__What the task requires__. Report each line from the records where the string "mist" turns up.
════════
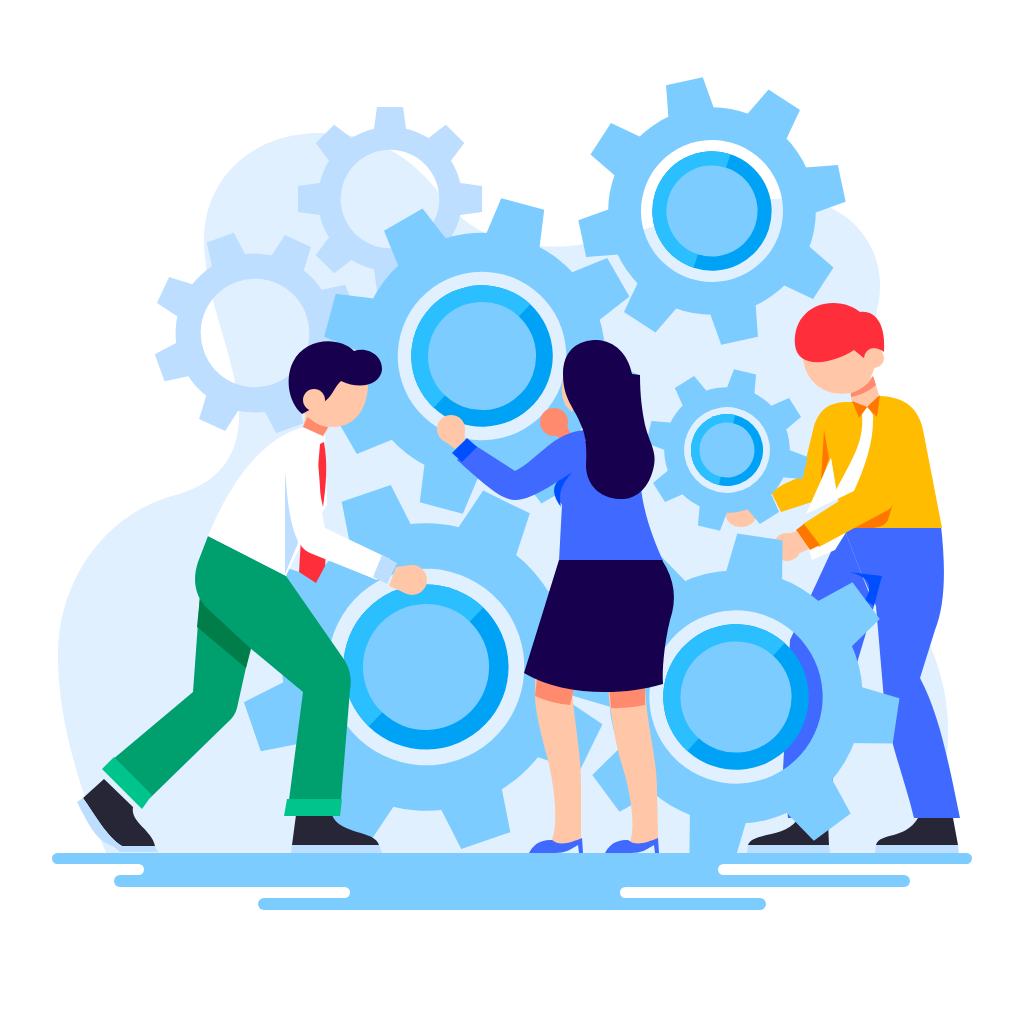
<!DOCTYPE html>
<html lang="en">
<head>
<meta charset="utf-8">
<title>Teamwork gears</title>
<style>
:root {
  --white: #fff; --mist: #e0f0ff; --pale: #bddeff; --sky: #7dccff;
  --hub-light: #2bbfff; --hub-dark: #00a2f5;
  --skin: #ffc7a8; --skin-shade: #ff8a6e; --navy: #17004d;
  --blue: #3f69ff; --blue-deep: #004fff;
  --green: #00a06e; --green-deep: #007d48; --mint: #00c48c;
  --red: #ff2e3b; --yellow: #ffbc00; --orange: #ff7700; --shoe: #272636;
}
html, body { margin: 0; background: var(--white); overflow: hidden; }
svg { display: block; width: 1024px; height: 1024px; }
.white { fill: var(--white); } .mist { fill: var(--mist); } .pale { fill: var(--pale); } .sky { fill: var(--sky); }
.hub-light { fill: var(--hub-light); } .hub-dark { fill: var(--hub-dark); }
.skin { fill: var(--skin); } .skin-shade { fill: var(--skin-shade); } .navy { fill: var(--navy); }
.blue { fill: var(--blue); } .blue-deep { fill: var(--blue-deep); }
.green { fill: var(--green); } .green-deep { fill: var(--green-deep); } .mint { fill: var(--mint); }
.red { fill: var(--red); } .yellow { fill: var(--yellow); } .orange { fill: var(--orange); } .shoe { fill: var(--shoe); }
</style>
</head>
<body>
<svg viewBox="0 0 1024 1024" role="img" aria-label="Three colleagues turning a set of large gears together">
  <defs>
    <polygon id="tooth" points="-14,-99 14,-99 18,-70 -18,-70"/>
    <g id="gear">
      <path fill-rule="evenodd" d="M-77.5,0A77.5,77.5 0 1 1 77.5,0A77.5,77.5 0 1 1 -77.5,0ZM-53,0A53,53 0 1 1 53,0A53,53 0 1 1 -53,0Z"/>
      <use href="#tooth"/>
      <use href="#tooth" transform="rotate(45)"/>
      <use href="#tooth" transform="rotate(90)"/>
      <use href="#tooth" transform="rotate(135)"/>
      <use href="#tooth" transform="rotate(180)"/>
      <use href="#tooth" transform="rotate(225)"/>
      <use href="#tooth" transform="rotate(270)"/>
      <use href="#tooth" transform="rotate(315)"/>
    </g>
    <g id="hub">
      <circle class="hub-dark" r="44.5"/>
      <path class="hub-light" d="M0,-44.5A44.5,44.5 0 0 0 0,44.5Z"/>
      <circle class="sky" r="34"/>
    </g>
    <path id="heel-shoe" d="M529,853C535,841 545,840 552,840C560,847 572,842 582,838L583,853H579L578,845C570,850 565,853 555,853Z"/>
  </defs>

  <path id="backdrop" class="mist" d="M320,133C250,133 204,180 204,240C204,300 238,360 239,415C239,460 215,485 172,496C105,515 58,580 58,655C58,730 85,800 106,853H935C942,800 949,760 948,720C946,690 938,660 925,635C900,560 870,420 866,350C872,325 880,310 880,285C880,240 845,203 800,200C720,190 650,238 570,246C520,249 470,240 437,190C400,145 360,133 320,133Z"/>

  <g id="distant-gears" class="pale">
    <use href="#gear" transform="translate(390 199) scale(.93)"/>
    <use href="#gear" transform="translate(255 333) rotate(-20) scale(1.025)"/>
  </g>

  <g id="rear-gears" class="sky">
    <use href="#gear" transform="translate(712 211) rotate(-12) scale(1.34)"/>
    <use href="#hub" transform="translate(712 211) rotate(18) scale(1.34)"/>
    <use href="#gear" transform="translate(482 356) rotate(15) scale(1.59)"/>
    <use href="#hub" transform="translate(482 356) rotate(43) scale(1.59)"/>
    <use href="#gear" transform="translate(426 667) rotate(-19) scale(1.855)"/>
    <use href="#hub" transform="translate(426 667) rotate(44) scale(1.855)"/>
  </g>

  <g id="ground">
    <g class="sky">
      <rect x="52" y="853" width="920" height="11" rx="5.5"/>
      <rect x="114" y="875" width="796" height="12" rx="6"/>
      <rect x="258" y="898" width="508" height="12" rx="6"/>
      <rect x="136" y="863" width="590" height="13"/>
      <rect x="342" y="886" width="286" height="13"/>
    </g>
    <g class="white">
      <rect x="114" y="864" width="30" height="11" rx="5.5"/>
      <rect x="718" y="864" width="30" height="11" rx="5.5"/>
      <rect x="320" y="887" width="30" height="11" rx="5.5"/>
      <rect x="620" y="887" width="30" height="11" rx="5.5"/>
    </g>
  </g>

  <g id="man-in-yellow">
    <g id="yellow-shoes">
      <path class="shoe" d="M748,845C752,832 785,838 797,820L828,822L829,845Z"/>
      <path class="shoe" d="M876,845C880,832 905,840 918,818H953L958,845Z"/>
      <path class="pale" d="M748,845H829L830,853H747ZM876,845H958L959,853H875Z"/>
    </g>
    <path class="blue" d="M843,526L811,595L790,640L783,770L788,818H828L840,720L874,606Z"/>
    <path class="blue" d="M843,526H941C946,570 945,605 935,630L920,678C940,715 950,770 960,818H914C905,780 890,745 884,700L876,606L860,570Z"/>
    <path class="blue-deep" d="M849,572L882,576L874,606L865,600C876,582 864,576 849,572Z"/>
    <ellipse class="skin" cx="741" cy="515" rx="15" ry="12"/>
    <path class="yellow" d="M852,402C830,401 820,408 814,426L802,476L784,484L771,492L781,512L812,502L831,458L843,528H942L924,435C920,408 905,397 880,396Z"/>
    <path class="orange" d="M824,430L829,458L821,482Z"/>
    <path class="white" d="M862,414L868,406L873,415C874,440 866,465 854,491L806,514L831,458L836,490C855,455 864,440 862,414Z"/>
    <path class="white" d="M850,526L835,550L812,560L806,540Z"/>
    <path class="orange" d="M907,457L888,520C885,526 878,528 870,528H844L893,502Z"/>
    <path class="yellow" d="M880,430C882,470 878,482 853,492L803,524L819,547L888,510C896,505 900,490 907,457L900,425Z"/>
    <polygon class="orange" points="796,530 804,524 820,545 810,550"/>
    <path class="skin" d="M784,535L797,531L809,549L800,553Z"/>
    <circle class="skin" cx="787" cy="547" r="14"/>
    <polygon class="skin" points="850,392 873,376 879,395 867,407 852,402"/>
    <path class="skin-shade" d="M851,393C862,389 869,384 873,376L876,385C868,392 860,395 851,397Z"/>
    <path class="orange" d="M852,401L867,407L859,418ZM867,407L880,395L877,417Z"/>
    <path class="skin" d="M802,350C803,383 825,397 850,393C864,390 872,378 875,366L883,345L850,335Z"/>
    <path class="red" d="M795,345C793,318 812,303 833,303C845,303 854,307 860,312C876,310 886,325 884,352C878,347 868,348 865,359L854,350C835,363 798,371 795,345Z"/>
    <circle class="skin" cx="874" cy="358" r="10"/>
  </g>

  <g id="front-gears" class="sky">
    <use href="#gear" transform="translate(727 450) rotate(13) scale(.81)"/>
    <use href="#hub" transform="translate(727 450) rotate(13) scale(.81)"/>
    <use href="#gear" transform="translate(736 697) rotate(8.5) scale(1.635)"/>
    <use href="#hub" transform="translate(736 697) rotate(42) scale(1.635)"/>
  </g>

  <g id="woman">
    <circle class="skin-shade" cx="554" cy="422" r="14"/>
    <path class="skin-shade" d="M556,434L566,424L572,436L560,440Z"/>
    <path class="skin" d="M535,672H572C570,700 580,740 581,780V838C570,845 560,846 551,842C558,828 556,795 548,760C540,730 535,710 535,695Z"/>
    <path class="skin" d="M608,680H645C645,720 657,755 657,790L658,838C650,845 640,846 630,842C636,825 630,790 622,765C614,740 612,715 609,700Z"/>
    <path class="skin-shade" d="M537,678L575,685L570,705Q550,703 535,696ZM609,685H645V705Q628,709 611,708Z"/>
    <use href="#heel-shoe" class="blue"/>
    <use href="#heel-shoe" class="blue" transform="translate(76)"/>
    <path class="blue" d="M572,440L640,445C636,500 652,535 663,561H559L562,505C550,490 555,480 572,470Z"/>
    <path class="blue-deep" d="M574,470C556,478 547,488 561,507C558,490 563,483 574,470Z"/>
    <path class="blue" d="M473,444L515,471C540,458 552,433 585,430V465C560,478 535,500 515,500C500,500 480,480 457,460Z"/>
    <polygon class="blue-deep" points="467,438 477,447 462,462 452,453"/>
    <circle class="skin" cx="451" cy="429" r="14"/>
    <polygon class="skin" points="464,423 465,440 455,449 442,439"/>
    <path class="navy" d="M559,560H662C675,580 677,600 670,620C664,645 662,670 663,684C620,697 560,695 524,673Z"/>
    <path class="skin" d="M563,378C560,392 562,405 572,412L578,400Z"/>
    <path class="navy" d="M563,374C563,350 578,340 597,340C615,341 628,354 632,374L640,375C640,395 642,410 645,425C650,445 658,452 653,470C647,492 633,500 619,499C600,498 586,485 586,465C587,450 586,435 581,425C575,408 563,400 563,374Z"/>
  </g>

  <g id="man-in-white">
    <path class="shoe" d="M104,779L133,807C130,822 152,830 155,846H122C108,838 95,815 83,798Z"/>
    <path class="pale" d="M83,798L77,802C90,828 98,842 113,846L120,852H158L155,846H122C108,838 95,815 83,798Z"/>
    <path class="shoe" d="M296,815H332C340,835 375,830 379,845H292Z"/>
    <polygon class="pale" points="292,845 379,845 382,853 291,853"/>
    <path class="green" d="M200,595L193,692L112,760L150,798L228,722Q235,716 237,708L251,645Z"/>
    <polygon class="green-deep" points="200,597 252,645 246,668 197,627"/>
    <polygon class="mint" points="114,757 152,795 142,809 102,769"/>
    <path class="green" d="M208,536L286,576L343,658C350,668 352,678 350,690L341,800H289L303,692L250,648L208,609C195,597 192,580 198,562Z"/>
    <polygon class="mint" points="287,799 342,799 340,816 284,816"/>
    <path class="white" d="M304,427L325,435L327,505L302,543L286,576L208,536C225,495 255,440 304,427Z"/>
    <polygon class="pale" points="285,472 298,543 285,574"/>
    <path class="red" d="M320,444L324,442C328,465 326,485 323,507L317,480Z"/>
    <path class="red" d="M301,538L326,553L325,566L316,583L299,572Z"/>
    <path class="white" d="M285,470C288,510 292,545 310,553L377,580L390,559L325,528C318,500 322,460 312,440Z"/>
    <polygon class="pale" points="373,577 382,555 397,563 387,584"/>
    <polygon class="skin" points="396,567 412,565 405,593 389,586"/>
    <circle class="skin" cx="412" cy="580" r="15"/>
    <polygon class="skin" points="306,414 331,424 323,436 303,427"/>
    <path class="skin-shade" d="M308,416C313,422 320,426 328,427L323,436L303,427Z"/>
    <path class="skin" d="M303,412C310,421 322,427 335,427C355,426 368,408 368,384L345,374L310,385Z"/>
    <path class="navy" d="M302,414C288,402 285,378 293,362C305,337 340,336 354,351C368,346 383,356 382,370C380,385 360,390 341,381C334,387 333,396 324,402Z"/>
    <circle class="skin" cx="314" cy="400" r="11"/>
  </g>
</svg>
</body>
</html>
════════
__Solution for this task__.
  --white: #fff; --mist: #e0f0ff; --pale: #bddeff; --sky: #7dccff;
.white { fill: var(--white); } .mist { fill: var(--mist); } .pale { fill: var(--pale); } .sky { fill: var(--sky); }
  <path id="backdrop" class="mist" d="M320,133C250,133 204,180 204,240C204,300 238,360 239,415C239,460 215,485 172,496C105,515 58,580 58,655C58,730 85,800 106,853H935C942,800 949,760 948,720C946,690 938,660 925,635C900,560 870,420 866,350C872,325 880,310 880,285C880,240 845,203 800,200C720,190 650,238 570,246C520,249 470,240 437,190C400,145 360,133 320,133Z"/>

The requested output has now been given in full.